■ **Exercise prompt**:
Could you please find each line in the records that contains the word "lines" and copy it?

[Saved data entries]
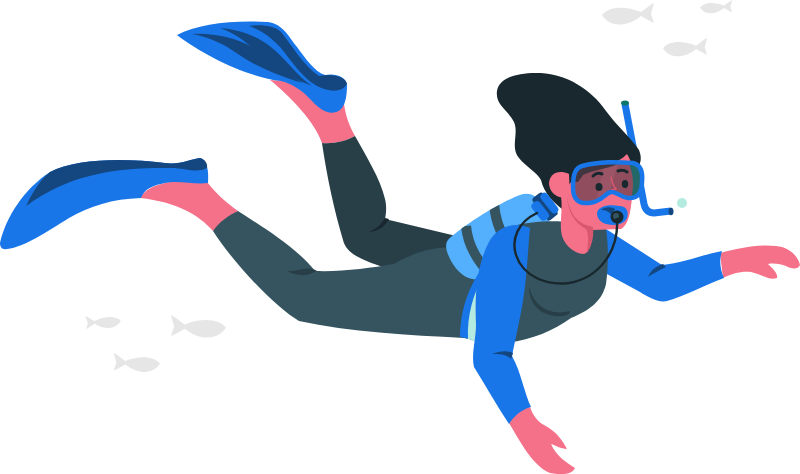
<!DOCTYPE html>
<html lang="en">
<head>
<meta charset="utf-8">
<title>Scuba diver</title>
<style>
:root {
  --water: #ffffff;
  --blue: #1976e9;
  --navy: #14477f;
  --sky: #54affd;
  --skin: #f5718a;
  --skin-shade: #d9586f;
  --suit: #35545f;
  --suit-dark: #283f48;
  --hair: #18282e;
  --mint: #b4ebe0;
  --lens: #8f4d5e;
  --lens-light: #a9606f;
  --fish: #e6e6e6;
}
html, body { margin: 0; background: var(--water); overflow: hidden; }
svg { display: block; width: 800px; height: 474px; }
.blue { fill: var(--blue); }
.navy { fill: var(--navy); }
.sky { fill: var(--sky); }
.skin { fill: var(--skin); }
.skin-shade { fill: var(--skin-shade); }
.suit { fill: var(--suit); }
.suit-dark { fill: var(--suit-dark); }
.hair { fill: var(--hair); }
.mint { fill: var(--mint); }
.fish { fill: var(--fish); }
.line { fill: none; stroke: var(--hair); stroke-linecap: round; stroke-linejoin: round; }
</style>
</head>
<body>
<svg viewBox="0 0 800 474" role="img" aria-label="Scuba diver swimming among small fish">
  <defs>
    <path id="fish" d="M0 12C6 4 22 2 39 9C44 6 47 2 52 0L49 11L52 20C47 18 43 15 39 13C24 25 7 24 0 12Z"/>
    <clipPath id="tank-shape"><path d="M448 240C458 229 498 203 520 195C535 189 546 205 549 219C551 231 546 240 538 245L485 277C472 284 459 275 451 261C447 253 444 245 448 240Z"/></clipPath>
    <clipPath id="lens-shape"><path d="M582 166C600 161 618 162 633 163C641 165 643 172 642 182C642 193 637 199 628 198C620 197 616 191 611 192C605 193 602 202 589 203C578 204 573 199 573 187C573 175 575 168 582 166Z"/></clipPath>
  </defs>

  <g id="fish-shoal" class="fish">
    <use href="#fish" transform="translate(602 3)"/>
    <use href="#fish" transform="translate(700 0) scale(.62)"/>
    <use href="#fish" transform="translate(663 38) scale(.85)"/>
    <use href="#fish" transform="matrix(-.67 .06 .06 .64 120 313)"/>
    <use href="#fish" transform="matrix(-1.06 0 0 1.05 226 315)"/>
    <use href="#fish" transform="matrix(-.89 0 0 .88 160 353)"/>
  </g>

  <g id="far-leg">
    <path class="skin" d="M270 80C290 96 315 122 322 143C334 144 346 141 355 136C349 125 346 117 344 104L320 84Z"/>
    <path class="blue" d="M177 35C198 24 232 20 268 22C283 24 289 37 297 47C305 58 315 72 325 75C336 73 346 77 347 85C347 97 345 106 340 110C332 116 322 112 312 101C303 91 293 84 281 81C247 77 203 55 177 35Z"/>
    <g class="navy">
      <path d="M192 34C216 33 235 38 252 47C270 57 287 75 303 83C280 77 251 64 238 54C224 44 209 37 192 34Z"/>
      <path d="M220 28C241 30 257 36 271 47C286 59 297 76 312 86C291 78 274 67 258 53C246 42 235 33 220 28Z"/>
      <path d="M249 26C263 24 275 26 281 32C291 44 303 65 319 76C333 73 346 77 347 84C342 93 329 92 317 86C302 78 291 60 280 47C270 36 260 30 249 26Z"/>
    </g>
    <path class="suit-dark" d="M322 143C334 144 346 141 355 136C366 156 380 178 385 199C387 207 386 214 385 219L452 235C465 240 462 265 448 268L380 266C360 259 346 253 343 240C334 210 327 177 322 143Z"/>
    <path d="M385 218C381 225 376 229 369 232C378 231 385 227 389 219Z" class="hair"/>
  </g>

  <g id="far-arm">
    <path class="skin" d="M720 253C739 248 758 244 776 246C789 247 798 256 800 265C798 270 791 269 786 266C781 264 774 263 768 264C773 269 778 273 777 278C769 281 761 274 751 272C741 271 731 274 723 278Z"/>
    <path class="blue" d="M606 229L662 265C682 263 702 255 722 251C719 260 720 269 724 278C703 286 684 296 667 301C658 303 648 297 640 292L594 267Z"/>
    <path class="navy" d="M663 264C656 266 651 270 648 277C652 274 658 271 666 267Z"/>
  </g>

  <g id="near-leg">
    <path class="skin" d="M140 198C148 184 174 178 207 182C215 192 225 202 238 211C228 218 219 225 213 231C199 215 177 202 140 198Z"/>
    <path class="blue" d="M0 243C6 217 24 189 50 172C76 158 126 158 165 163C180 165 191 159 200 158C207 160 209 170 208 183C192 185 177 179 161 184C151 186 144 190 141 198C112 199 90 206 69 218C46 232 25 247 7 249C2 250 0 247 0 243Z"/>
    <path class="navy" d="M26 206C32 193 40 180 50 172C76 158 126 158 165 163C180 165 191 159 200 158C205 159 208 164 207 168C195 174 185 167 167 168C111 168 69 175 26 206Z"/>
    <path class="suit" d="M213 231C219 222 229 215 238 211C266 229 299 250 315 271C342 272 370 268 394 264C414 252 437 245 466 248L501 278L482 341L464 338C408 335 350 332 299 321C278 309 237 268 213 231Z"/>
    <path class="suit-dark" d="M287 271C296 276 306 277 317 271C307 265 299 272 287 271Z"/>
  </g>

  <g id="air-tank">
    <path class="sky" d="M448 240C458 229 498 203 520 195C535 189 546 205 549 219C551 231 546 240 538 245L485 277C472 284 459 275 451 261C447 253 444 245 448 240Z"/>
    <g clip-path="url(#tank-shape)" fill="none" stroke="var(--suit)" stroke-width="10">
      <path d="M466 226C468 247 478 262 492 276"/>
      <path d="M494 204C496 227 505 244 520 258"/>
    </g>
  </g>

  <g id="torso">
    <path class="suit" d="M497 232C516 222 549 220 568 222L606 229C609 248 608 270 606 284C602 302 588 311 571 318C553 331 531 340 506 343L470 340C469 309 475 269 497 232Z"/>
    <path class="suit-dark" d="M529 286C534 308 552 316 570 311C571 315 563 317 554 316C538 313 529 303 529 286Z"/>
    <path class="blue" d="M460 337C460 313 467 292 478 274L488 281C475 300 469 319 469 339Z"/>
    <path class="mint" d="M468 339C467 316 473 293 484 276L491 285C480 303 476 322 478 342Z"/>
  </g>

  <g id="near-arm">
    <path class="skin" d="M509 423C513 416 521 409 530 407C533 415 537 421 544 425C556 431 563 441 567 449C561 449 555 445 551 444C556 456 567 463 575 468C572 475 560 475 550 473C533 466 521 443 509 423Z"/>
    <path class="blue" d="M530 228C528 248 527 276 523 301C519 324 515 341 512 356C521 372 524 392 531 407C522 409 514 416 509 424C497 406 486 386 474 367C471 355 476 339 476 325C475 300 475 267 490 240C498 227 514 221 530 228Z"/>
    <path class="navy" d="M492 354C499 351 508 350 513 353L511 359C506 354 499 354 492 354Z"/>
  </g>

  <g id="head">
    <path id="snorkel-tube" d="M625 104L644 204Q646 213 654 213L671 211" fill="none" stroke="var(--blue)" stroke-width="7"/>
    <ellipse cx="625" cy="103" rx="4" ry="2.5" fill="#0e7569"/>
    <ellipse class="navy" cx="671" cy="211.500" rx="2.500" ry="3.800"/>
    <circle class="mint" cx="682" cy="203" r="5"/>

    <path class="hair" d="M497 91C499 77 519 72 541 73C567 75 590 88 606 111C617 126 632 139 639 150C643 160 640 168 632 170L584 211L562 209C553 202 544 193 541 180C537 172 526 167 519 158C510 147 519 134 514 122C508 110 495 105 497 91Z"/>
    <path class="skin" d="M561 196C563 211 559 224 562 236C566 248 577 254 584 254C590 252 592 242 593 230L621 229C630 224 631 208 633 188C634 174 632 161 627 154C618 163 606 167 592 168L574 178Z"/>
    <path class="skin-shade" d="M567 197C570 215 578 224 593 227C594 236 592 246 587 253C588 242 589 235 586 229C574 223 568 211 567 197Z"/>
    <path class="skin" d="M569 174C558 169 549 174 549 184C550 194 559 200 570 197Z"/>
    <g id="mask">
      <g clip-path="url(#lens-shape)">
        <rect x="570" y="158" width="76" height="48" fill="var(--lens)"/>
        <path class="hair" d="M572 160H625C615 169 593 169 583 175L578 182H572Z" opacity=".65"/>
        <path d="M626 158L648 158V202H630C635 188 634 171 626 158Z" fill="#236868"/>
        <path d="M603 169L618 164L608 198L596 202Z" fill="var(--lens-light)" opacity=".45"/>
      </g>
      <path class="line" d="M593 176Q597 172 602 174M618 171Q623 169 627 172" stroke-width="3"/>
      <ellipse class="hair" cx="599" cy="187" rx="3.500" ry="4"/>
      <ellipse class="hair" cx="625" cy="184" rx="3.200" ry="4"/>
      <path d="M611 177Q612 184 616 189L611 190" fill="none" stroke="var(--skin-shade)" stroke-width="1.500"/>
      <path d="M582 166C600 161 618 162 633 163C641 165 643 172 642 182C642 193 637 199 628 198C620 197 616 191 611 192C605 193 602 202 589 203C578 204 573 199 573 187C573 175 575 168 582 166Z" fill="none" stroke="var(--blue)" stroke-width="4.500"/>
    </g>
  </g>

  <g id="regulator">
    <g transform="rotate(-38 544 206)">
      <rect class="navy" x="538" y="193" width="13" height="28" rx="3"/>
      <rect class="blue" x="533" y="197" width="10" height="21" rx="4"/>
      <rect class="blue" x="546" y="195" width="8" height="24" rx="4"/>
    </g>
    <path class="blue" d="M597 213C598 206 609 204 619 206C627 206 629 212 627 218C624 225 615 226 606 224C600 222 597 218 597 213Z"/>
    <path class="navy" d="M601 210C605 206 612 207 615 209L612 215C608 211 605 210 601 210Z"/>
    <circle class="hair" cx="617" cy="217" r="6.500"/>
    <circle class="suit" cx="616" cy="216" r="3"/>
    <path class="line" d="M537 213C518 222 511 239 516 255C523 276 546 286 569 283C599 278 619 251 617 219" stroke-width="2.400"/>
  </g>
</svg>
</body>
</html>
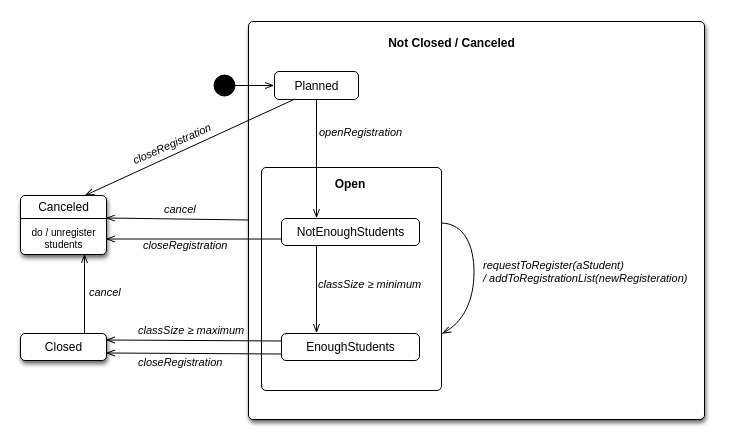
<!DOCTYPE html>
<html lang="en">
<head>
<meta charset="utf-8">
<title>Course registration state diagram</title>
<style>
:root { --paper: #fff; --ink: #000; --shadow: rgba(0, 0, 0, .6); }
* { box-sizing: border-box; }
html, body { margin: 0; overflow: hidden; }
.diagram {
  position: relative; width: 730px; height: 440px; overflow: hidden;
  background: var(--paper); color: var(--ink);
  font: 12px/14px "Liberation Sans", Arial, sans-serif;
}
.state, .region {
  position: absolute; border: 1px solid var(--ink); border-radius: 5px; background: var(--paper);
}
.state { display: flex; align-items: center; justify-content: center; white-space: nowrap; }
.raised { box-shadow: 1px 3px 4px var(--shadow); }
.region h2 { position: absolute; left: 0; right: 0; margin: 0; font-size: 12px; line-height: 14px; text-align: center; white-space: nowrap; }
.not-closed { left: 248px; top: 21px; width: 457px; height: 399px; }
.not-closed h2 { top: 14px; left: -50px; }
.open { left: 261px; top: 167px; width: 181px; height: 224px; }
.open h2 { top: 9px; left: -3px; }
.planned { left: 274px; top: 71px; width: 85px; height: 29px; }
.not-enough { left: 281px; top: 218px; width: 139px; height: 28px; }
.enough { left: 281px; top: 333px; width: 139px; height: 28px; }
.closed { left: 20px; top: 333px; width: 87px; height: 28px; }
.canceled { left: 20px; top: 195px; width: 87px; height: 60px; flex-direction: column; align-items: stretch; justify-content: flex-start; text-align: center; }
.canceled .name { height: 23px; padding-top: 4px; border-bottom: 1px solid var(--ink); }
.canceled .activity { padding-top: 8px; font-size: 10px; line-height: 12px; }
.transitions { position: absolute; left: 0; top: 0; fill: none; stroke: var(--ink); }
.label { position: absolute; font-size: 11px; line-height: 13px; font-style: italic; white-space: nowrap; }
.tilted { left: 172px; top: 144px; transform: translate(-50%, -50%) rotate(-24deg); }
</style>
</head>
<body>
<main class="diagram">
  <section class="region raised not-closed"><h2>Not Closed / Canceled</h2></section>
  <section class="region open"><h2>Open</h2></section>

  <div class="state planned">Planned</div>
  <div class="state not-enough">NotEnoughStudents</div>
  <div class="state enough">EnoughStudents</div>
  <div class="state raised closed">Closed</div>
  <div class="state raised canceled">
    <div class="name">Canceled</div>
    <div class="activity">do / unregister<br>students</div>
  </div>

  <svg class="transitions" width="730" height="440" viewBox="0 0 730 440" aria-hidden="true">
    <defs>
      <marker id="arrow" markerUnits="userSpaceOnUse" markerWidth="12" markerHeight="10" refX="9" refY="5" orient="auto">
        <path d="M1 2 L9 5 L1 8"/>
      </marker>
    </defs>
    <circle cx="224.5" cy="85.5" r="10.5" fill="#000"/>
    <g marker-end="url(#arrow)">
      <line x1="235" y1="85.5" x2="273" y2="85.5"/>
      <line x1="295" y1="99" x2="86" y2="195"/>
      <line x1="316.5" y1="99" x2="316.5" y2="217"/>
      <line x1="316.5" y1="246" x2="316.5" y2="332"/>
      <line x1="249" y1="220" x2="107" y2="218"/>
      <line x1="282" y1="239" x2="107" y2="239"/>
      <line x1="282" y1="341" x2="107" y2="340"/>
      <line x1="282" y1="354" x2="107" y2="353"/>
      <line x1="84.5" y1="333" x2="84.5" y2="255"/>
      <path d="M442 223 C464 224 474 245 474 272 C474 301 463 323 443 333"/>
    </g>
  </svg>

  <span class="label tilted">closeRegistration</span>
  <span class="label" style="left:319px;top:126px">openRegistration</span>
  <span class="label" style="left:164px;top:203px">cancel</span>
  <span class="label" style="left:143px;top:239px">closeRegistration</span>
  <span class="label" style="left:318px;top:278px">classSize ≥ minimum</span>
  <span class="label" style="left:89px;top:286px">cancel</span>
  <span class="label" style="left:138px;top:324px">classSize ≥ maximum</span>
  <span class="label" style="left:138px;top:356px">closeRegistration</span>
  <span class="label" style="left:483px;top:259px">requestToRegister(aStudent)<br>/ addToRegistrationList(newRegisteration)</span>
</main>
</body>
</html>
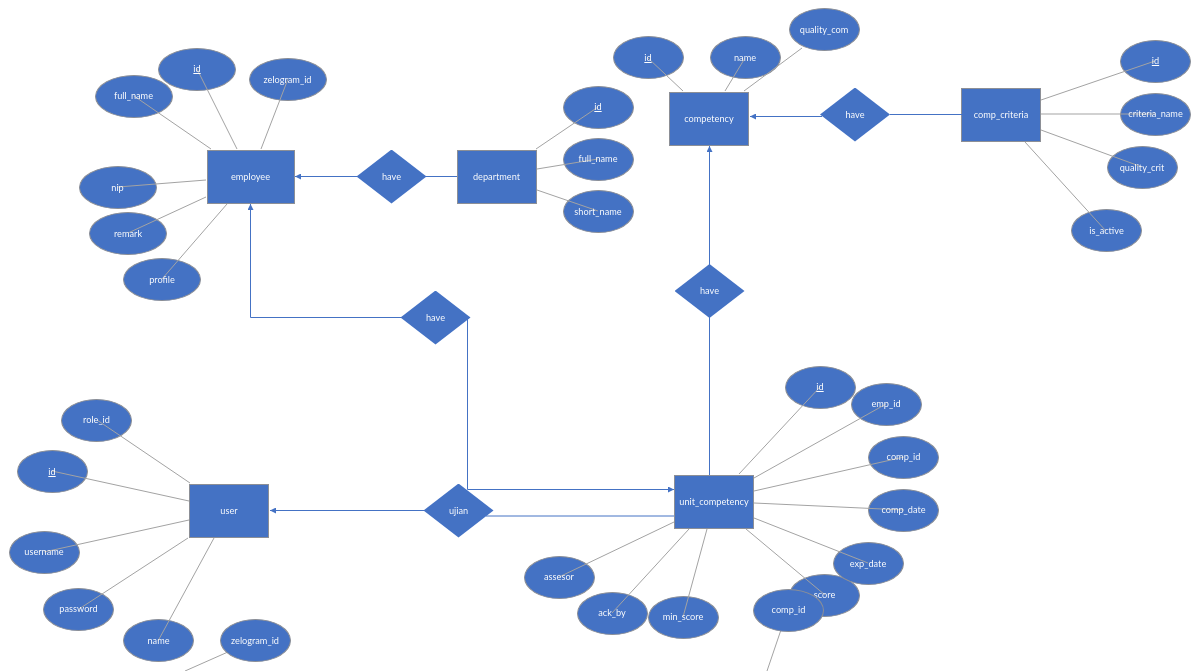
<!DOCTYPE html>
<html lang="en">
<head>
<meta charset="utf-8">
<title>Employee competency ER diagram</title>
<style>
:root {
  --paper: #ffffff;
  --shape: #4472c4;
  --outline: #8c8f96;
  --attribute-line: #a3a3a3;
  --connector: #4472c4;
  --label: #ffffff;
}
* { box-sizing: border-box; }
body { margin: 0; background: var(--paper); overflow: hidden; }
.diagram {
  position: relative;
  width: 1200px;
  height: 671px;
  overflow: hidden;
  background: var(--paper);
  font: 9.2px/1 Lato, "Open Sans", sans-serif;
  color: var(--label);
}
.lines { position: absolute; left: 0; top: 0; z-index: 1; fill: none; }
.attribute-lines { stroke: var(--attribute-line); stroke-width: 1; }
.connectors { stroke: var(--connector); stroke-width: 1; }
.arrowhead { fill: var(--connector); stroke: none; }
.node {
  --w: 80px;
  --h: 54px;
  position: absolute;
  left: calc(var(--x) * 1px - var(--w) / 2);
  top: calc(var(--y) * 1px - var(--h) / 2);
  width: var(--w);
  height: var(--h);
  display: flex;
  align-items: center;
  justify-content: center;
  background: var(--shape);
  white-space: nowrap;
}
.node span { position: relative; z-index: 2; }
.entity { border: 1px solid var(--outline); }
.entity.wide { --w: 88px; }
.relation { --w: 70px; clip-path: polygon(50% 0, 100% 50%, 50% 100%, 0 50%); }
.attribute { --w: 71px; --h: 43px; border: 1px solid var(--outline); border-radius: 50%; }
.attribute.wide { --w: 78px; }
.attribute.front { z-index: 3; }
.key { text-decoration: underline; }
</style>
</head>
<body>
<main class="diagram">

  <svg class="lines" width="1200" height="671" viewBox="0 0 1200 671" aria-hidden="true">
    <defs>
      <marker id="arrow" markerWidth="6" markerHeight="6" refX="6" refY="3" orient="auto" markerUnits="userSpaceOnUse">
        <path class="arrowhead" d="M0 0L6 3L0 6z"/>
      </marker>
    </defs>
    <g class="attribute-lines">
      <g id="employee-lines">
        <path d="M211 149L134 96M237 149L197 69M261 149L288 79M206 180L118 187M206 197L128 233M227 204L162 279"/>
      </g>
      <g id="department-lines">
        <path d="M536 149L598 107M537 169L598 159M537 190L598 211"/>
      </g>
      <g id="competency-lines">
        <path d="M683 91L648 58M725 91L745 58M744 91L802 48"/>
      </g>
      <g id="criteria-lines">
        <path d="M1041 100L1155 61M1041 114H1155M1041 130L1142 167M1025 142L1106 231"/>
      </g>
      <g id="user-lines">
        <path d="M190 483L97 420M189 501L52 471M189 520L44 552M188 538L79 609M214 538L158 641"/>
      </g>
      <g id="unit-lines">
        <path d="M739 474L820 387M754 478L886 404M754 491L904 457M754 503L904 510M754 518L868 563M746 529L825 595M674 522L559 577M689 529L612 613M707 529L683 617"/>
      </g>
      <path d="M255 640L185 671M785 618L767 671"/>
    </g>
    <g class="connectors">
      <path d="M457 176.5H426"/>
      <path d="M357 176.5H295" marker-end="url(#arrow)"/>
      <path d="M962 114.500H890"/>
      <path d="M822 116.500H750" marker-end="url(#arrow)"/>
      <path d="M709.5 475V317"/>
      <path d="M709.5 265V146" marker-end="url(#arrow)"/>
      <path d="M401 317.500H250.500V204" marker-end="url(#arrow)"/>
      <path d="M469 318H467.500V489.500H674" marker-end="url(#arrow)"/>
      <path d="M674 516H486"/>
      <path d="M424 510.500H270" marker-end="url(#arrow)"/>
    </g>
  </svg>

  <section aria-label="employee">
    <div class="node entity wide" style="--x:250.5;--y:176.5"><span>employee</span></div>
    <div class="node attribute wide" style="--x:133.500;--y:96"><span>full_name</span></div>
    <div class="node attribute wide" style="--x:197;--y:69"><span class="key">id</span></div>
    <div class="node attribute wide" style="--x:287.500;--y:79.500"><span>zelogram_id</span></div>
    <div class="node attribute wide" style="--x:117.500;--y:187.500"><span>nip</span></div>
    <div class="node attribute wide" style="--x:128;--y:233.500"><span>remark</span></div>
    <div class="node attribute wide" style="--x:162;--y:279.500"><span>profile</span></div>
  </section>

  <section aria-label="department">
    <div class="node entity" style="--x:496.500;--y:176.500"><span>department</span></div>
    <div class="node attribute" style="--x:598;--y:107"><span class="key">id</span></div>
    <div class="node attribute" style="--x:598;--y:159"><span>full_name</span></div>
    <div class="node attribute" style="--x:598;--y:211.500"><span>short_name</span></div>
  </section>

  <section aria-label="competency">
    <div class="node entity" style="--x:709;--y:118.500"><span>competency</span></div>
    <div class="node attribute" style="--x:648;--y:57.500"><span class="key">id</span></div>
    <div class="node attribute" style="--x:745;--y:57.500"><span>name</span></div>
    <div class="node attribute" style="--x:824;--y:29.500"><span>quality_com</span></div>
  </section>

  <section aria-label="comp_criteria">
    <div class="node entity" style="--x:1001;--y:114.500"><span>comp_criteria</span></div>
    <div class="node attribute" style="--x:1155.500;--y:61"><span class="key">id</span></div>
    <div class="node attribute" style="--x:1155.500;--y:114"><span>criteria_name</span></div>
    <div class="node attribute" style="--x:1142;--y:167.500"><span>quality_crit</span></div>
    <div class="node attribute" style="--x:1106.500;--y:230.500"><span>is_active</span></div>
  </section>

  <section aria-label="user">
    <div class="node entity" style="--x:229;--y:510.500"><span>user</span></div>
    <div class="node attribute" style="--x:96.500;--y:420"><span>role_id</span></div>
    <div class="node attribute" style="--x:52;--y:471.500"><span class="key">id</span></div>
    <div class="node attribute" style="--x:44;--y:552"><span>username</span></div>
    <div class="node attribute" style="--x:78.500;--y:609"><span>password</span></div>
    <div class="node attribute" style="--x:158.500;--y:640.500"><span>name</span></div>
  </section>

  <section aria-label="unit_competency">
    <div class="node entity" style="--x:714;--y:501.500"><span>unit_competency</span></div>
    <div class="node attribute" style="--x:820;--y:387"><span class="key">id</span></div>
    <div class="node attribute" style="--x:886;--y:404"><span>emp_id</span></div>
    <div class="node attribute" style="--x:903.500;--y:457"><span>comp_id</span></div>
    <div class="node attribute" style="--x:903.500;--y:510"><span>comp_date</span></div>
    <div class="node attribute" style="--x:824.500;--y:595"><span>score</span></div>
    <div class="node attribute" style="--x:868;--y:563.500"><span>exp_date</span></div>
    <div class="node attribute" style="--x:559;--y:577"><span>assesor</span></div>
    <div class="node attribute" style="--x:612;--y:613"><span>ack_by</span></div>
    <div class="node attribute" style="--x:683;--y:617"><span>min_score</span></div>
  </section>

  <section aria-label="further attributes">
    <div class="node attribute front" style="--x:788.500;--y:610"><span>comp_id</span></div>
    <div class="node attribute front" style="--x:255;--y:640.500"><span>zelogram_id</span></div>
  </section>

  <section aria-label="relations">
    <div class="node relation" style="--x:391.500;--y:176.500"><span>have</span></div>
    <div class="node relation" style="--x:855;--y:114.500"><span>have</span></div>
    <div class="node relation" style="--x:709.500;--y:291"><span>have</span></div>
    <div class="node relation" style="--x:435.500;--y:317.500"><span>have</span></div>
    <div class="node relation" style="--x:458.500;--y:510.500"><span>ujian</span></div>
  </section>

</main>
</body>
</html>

■ **Task output**:
.lines { position: absolute; left: 0; top: 0; z-index: 1; fill: none; }
.attribute-lines { stroke: var(--attribute-line); stroke-width: 1; }
  <svg class="lines" width="1200" height="671" viewBox="0 0 1200 671" aria-hidden="true">
    <g class="attribute-lines">
      <g id="employee-lines">
      <g id="department-lines">
      <g id="competency-lines">
      <g id="criteria-lines">
      <g id="user-lines">
      <g id="unit-lines">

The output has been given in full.